### YOUR ASSIGNMENT
Where does the string "corners" occur in the records? Copy each line that holds it.

#####

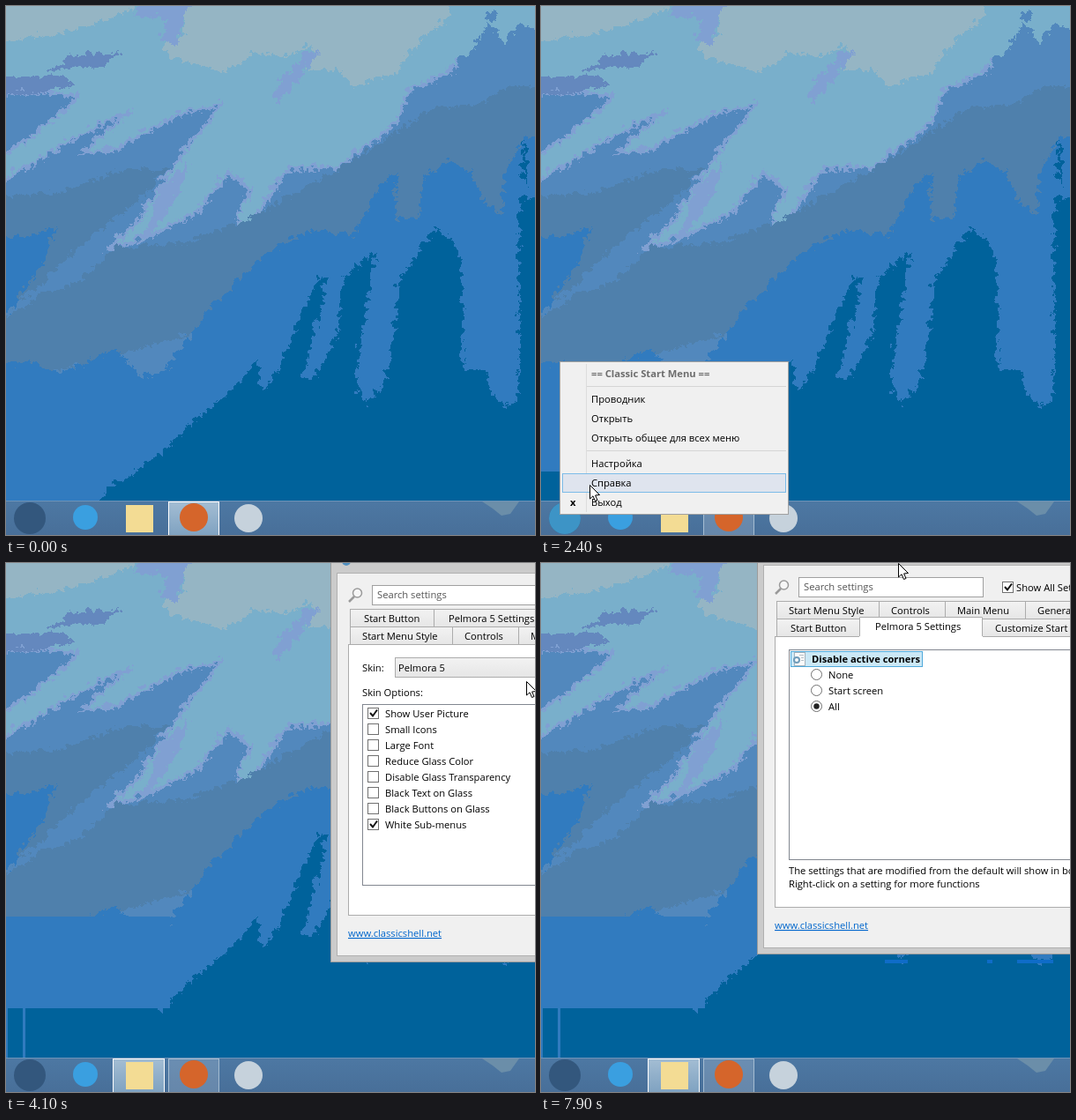
These frames come from a looping animation (600 px wide and 600 px high, 8 s). An HTML page:

```html
<!DOCTYPE html>
<html lang="ru">
<head>
<meta charset="utf-8">
<title>Start menu settings</title>
<style>
  html, body { margin: 0; width: 100%; height: 100%; overflow: hidden; background: #00629b; }
  svg { position: absolute; left: 0; top: 0; width: 600px; height: 600px; }
  #wallpaper { will-change: transform; }
  text { font: 11.2px "Open Sans", "Noto Sans", sans-serif; white-space: pre; }
  .bold { font-weight: bold; }
  .hint { font-size: 12px; font-style: italic; }
</style>
</head>
<body>
<svg id="wallpaper" viewBox="0 0 600 600"></svg>
<svg id="screen" viewBox="0 0 600 600"></svg>
<script>
const LOOP = 8000, STEP = 100;

// Markup helpers
const poly = (fill, points, extra = '') => `<polygon points="${points}" fill="${fill}" ${extra}/>`;
const block = (x, y, w, h, fill, extra = '') => `<rect x="${x}" y="${y}" width="${w}" height="${h}" fill="${fill}" ${extra}/>`;
const box = (x, y, w, h, fill, stroke) => block(x + .5, y + .5, w - 1, h - 1, fill, `stroke="${stroke}"`);
const disc = (x, y, r, fill, extra = '') => `<circle cx="${x}" cy="${y}" r="${r}" fill="${fill}" ${extra}/>`;
const line = (d, stroke, width = 1) => `<path d="${d}" fill="none" stroke="${stroke}" stroke-width="${width}"/>`;
const text = (x, y, s, fill = '#000', cls = '') => `<text x="${x}" y="${y}" fill="${fill}" class="${cls}">${s}</text>`;
const arrow = (x, y, fill, r = 4) => poly(fill, `${x},${y - r} ${x + r},${y} ${x},${y + r}`);
const group = (id, ...parts) => `<g id="${id}">${parts.join('')}</g>`;
const range = (n, make) => Array.from({ length: n }, (_, i) => make(i)).join('');

const MID = '#5288bd', STEEL = '#4f80ac', BRIGHT = '#317bbf', DARK = '#00629b';
const CYAN = '#79afcb', VIOLET = '#80a0d2', GREY = '#95b5c4';

function wallpaper() {
  const fringe = `stroke="${VIOLET}" stroke-width="4"`;
  return `<filter id="rough" filterUnits="userSpaceOnUse" x="-20" y="-20" width="640" height="640" color-interpolation-filters="sRGB">
      <feTurbulence baseFrequency=".09" numOctaves="3" seed="4"/>
      <feDisplacementMap in="SourceGraphic" scale="14" xChannelSelector="R" yChannelSelector="G"/>
    </filter><g filter="url(#rough)" shape-rendering="crispEdges">` + [
    block(-20, -20, 640, 640, MID),
    poly(CYAN, '-20,-20 540,-20 525,40 500,72 455,92 440,130 372,180 318,182 300,205 256,270 262,230 275,205 250,185 215,230 150,262 115,272 150,235 190,175 240,108 190,120 120,160 82,165 138,115 70,150 0,192 -20,195 -20,170 20,150 65,112 78,98 40,95 -20,98', fringe),
    poly(CYAN, '500,-20 620,-20 620,25 580,18 562,40 545,15 520,55 500,60'),
    poly(MID, '540,6 552,2 556,12 545,14'),
    poly('#6488be', '45,70 80,52 128,50 110,64 70,70'),
    poly('#6488be', '-20,80 60,76 76,86 30,96 -20,98'),
    poly(GREY, '-20,-20 185,-20 120,8 60,28 -20,40'),
    poly(GREY, '200,-20 500,-20 500,10 470,30 440,72 390,88 375,68 340,72 345,40 310,55 280,50 245,72 180,55 175,40 200,30'),
    poly(VIOLET, '165,-20 215,-20 200,8 190,40 172,38 178,12 140,8'),
    poly(VIOLET, '300,95 338,48 353,50 330,80 305,108'),
    poly(VIOLET, '150,262 172,205 205,175 190,215 165,250'),
    poly(STEEL, '-20,215 60,208 130,182 182,182 150,215 90,262 30,320 -20,350'),
    poly(STEEL, '-20,360 40,322 80,310 120,272 200,265 270,240 360,190 440,140 480,112 535,108 560,90 620,85 620,260 -20,430'),
    poly(BRIGHT, '-20,260 25,258 54,248 38,290 0,345 -20,350'),
    poly(BRIGHT, '-20,405 30,402 55,415 90,400 120,385 150,418 178,412 225,345 290,278 345,250 390,258 420,200 440,185 438,240 465,235 470,190 500,172 525,185 535,215 558,235 565,180 585,145 620,150 620,640 -20,640'),
    poly(DARK, '95,580 112,545 150,520 175,502 205,470 245,442 283,398 287,432 300,420 330,352 352,303 360,306 357,335 332,418 345,422 372,372 380,303 417,275 410,320 393,415 405,450 428,420 438,360 444,305 462,278 485,250 506,263 515,300 515,408 540,410 548,435 560,453 578,445 580,215 620,210 620,640 95,640'),
    poly(DARK, '582,150 588,160 590,205 584,190'),
  ].join('') + '</g>';
}

// Areas of the desktop repainted after popups and windows close
const repaints = () =>
  group('cornerPaint', block(0, 528, 24, 33, DARK)) +
  group('bottomPaint',
    block(0, 401, 186, 104, BRIGHT), block(0, 505, 172, 56, DARK),
    block(19, 505, 3, 56, BRIGHT), block(0, 505, 2, 56, BRIGHT)) +
  group('edgePaint', ...[[390, 26], [506, 6], [540, 41]].map(([x, w]) => block(x, 450, w, 4, '#0f6cc8')));

const taskbar = () =>
  block(0, 561, 600, 39, 'url(#bar)') + block(0, 561, 600, 1, '#6d93b8') +
  poly('#6b8ea9', '540,562 582,562 572,576 562,578 552,570') +
  group('folderButton', box(121, 562, 59, 39, 'url(#active)', '#fff'), group('folderHot', block(122, 563, 57, 37, '#ffe9a0', 'opacity=".35"'))) +
  group('browserActive', box(184, 562, 58, 39, 'url(#active)', '#fff')) +
  group('browserIdle', box(184, 562, 58, 39, '#ffffff2a', '#a5bdd2')) +
  disc(27, 581, 18, '#33577d') + group('startGlow', disc(27, 581, 18, '#3d94c6')) +
  disc(90, 580, 14, '#3a9fe0') + block(136, 566, 31, 31, '#f3dc94') +
  disc(213, 580, 16, '#d5652b') + disc(275, 581, 16, '#c6d2dc');

function startMenu() {
  const apps = ['Блокнот', 'SumatraPDF', 'Рабочий стол', '7-Zip File Manager', 'Ножницы'];
  const links = [['PelmoraTeal', 171], ['Документы', 200], ['Изображения', 229], ['Музыка', 258],
    ['Игры', 294], ['Недавние документы', 323], ['Этот компьютер', 352], ['Панель управления', 388],
    ['Устройства и принтеры', 417], ['Программы по умолчанию', 446], ['Справка и поддержка', 475], ['Выполнить...', 504]];
  return group('startMenu',
    block(0, 109, 451, 452, '#636463', 'opacity=".96"'),
    line('M0 109.5H450.5V561', '#4b5560'), line('M0 110.5H449.5V559.5H0', '#a4a8aa'),
    box(8, 117, 246, 438, '#fff', '#222'),
    block(9, 512, 244, 42, '#eef2fa'), line('M9 511.5H253', '#c9d3e0'),
    line('M18 482.5H244', '#cfdfee'),
    apps.map((name, i) => text(50, 143 + 38 * i, name) + (i % 2 || !i ? arrow(237, 139 + 38 * i, '#000') : '')).join(''),
    // application icons
    poly('#9ccbe0', '21,125 44,129 40,151 14,148', 'stroke="#6f9db5"'), poly('#d5ebf3', '22,129 41,132 38,147 18,145'),
    line('M22 125L44 129', '#7b8790', 3), poly('#fff', '37,151 47,147 42,153'),
    block(17, 164, 27, 27, '#f3d90c'),
    block(14, 199, 32, 32, '#3d148f'), line('M18.5 205.5H41.5V223.5H18.5ZM23.5 210.5H31.5V215.5H23.5ZM30.5 214.5H38.5V219.5H30.5', '#fff', 2),
    block(15, 238, 30, 30, '#111'),
    `<ellipse cx="28" cy="289" rx="13" ry="10" fill="#eef3f7" stroke="#e2a198"/>`,
    line('M24 276L36 298M36 281L22 295', '#8c9aa6', 3), disc(39, 301, 4, 'none', 'stroke="#5b91c4" stroke-width="2"'), disc(20, 297, 4, 'none', 'stroke="#5b91c4" stroke-width="2"'),
    arrow(20, 496, '#000', 6), text(50, 500, 'Все программы'),
    box(16, 523, 226, 24, '#fff', '#9a9fa6'), text(24, 539, 'Найти программы и файлы', '#6d6d6d', 'hint'),
    disc(231, 533, 4, 'none', 'stroke="#2b62b5" stroke-width="2"'), line('M228 536L223 541', '#2b62b5', 2.5),
    group('caret', block(21, 527, 1, 15, '#000')),
    links.map(([name, y]) => text(266, y, name, '#fff')).join(''),
    arrow(435, 319, '#fff'), arrow(435, 384, '#fff'),
    line('M260 271.5H444M260 365.5H444', '#a9a9a9'),
    box(258, 523, 155, 24, 'none', '#aaa'), line('M392.5 523V547', '#aaa'),
    text(268, 539, 'Завершение работы', '#fff'), arrow(400, 535, '#fff'),
    block(324, 85, 56, 56, '#fff'), box(326, 87, 52, 52, '#444', '#111'),
    '<path d="M334 137V127Q335 117 346 116H358Q369 117 370 127V137Z" fill="#fff"/>', disc(352, 105, 11.5, '#fff', 'stroke="#444" stroke-width="2"'));
}

const contextMenu = () => group('contextMenu',
  box(21, 403, 260, 174, '#f0f0f0', '#a0a0a0'), line('M51.5 406V574', '#dcdcdc'),
  line('M52 431.5H278M52 504.5H278', '#d5d5d5'),
  group('menuHover', box(24, 530, 254, 22, '#dfe4ee', '#7cbce8')),
  text(57, 421, '== Classic Start Menu ==', '#6d6d6d', 'bold'),
  [['Проводник', 450], ['Открыть', 472], ['Открыть общее для всех меню', 494], ['Настройка', 523], ['Справка', 545], ['Выход', 567]]
    .map(([name, y]) => text(57, y, name)).join(''),
  text(33, 567, 'x', '#000', 'bold'));

const check = (x, y, on) => box(x, y, 13, 13, '#fff', '#707070') + (on ? line(`M${x + 3} ${y + 6}l3 3.5l5 -7`, '#111', 2) : '');
const radio = (y, label, on) => disc(435.5, y, 6, '#fff', 'stroke="#707070"') + (on ? disc(435.5, y, 3.2, '#222') : '') + text(449, y + 4.5, label);

function tabRow(id, y, tabs) {
  return group(id, ...tabs.map(([x, w, pad, label]) => box(x, y, w + 1, 21, 'url(#tab)', '#acacac') + text(x + pad, y + 15, label)));
}

function settingsWindow() {
  const outer = [[390, 95, 16, 'Start Button'], [485, 138, 17, 'Pelmora 5 Settings'], [623, 150, 15, 'Customize Start Menu']];
  const inner = [[390, 116, 14, 'Start Menu Style'], [506, 75, 14, 'Controls'], [581, 91, 14, 'Main Menu'], [672, 110, 14, 'General Behavior']];
  const options = ['Show User Picture', 'Small Icons', 'Large Font', 'Reduce Glass Color', 'Disable Glass Transparency',
    'Black Text on Glass', 'Black Buttons on Glass', 'White Sub-menus'];
  return group('settings',
    box(368, -30, 480, 483, '#cbcbcb', '#9c9c9c'), box(375, 11, 466, 435, '#f0f0f0', '#b0b0b0'),
    disc(386, -2, 5, '#4f8fc0'),
    disc(398.5, 34, 5, '#f6f6f6', 'stroke="#9a9a9a" stroke-width="1.5"'), line('M395 38L389 44', '#9a9a9a', 2.5),
    box(415, 25, 210, 23, '#fff', '#a0a0a0'), text(421, 40, 'Search settings', '#555'),
    check(646, 30, true), text(662, 41, 'Show All Settings'),
    box(388, 92, 445, 308, '#fff', '#acacac'),
    tabRow('skinTop', 52, outer) + tabRow('skinBottom', 72, inner),
    group('tabHover', box(485, 52, 139, 21, '#def1fc', '#7eb4ea'), text(502, 67, 'Pelmora 5 Settings')),
    tabRow('cornerTop', 52, inner) + tabRow('cornerBottom', 72, outer),
    group('buttonHover', box(390, 72, 96, 21, '#ddf1fc', '#7eb4ea'), text(406, 87, 'Start Button')),
    group('selectedTab', block(484, 70, 140, 24, '#fff'), line('M484.5 92V70.5H623.5V92', '#acacac'), text(502, 85, 'Pelmora 5 Settings')),
    group('skinPage',
      text(404, 123, 'Skin:'), box(441, 107, 380, 23, 'url(#tab)', '#acacac'), text(445, 123, 'Pelmora 5'),
      text(404, 151, 'Skin Options:'), box(404, 160, 417, 206, '#fff', '#828790'),
      range(8, i => check(410, 164 + 18 * i, i % 7 === 0) + text(430, 175 + 18 * i, options[i]))),
    group('cornerPage',
      box(404, 107, 417, 239, '#fff', '#828790'), box(406, 109, 150, 18, '#cbe8f6', '#4fa9da'),
      box(410, 110, 13, 16, '#fafafa', '#a5b3bd'), disc(413, 119, 3, 'none', 'stroke="#6f9cba" stroke-width="2"'),
      line('M416 113.5H421M418 116.5H421M418 119.5H421', '#b5c0c8'),
      text(430, 122, 'Disable active corners', '#000', 'bold'),
      radio(135.5, 'None'), radio(153.5, 'Start screen'), radio(171.5, 'All', true),
      text(404, 362, 'The settings that are modified from the default will show in bold.'),
      text(404, 377, 'Right-click on a setting for more functions')),
    text(388, 424, 'www.classicshell.net', '#0066cc', '" text-decoration="underline'));
}

const gradient = (id, from, to) => `<linearGradient id="${id}" x2="0" y2="1"><stop stop-color="${from}"/><stop offset="1" stop-color="${to}"/></linearGradient>`;

document.getElementById('wallpaper').innerHTML = wallpaper();
document.getElementById('screen').innerHTML =
  gradient('bar', '#4d78a3', '#486f99') + gradient('active', '#a3bdd3', '#7fa2c1') + gradient('tab', '#f2f2f2', '#e6e6e6') +
  repaints() + taskbar() + startMenu() + contextMenu() + settingsWindow() +
  group('cursor', poly('#fff', '.5,.5 .5,16 4,12.8 6.5,18.5 9,17.5 6.6,12 11.5,11.5', 'stroke="#000"'));

const parts = Object.fromEntries([...document.querySelectorAll('#screen g[id]')].map(g => [g.id, g]));
const show = (id, on) => parts[id].setAttribute('visibility', on ? 'inherit' : 'hidden');
const move = (id, value) => parts[id].setAttribute('transform', value);

// Pointer stops: time, x, y
const pointer = [[400, 349, 280], [1200, 21, 576], [2200, 21, 576], [2400, 55, 543], [2600, 67, 522], [3100, 67, 522],
  [3700, 574, 186], [3800, 574, 186], [4100, 590, 134], [4500, 590, 134], [5300, 568, 70], [6200, 568, 70],
  [6800, 478, 75], [7000, 492, 66], [7100, 492, 66], [7400, 528, 9], [7900, 405, 0]];

function pointerAt(t) {
  const i = pointer.findIndex(stop => stop[0] > t);
  if (i < 0) return pointer[pointer.length - 1].slice(1);
  if (i === 0) return pointer[0].slice(1);
  const [t0, x0, y0] = pointer[i - 1], [t1, x1, y1] = pointer[i];
  const u = (t - t0) / (t1 - t0), e = u * u * (3 - 2 * u);
  return [Math.round(x0 + (x1 - x0) * e), Math.round(y0 + (y1 - y0) * e)];
}

function render(t) {
  const within = (from, to) => t >= from && t < to;
  const [x, y] = pointerAt(t);
  show('cursor', t >= 400);
  move('cursor', `translate(${x} ${y})`);

  show('browserActive', t < 1200);
  show('browserIdle', t >= 1200);
  show('startGlow', within(1100, 2700));
  show('startMenu', within(1400, 2000));
  show('caret', t < 1800 && t >= 1400);

  show('contextMenu', within(2100, 2800));
  parts.contextMenu.setAttribute('opacity', t < 2700 ? 1 : .4);
  show('menuHover', within(2300, 2800));
  move('menuHover', `translate(0 ${y > 552 ? 22 : y > 529 ? 0 : -22})`);
  show('cornerPaint', t >= 2100);
  show('bottomPaint', t >= 2700);
  show('edgePaint', t >= 7500);
  show('folderButton', t >= 2800);
  show('folderHot', t < 3200 && t >= 2800);

  // Window opens by growing, later it is dragged by its title bar
  const [scale, opacity] = { 2800: [.93, .2], 2900: [.965, .6], 3000: [.988, .95] }[t] || [1, 1];
  const dx = t > 7400 ? x - 528 : 0, dy = t > 7400 ? y - 9 : 0;
  show('settings', t >= 2800);
  parts.settings.setAttribute('opacity', opacity);
  move('settings', `translate(${600 + dx} ${150 + dy}) scale(${scale}) translate(-600 -150)`);

  const corners = t >= 5500;
  for (const id of ['skinTop', 'skinBottom']) show(id, !corners);
  for (const id of ['cornerTop', 'cornerBottom', 'selectedTab', 'cornerPage']) show(id, corners);
  show('skinPage', t < 5400);
  show('tabHover', !corners && t >= 4600 && y < 73);
  show('buttonHover', within(6600, 7000) && x < 486);
}

// Hidden children must not show through a hidden parent
for (const id of ['startMenu', 'contextMenu', 'settings', 'folderButton'])
  new MutationObserver(() => {
    parts[id].style.display = parts[id].getAttribute('visibility') === 'hidden' ? 'none' : '';
  }).observe(parts[id], { attributes: true, attributeFilter: ['visibility'] });

const start = performance.now();
let shown = -1;
function tick(now) {
  const t = Math.floor((Math.max(0, now - start) % LOOP) / STEP) * STEP;
  if (t !== shown) render(shown = t);
  requestAnimationFrame(tick);
}
tick(start);
</script>
</body>
</html>
```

#####

### ANSWER FOR THE TASK
      text(430, 122, 'Disable active corners', '#000', 'bold'),
  const corners = t >= 5500;
  for (const id of ['skinTop', 'skinBottom']) show(id, !corners);
  for (const id of ['cornerTop', 'cornerBottom', 'selectedTab', 'cornerPage']) show(id, corners);
  show('tabHover', !corners && t >= 4600 && y < 73);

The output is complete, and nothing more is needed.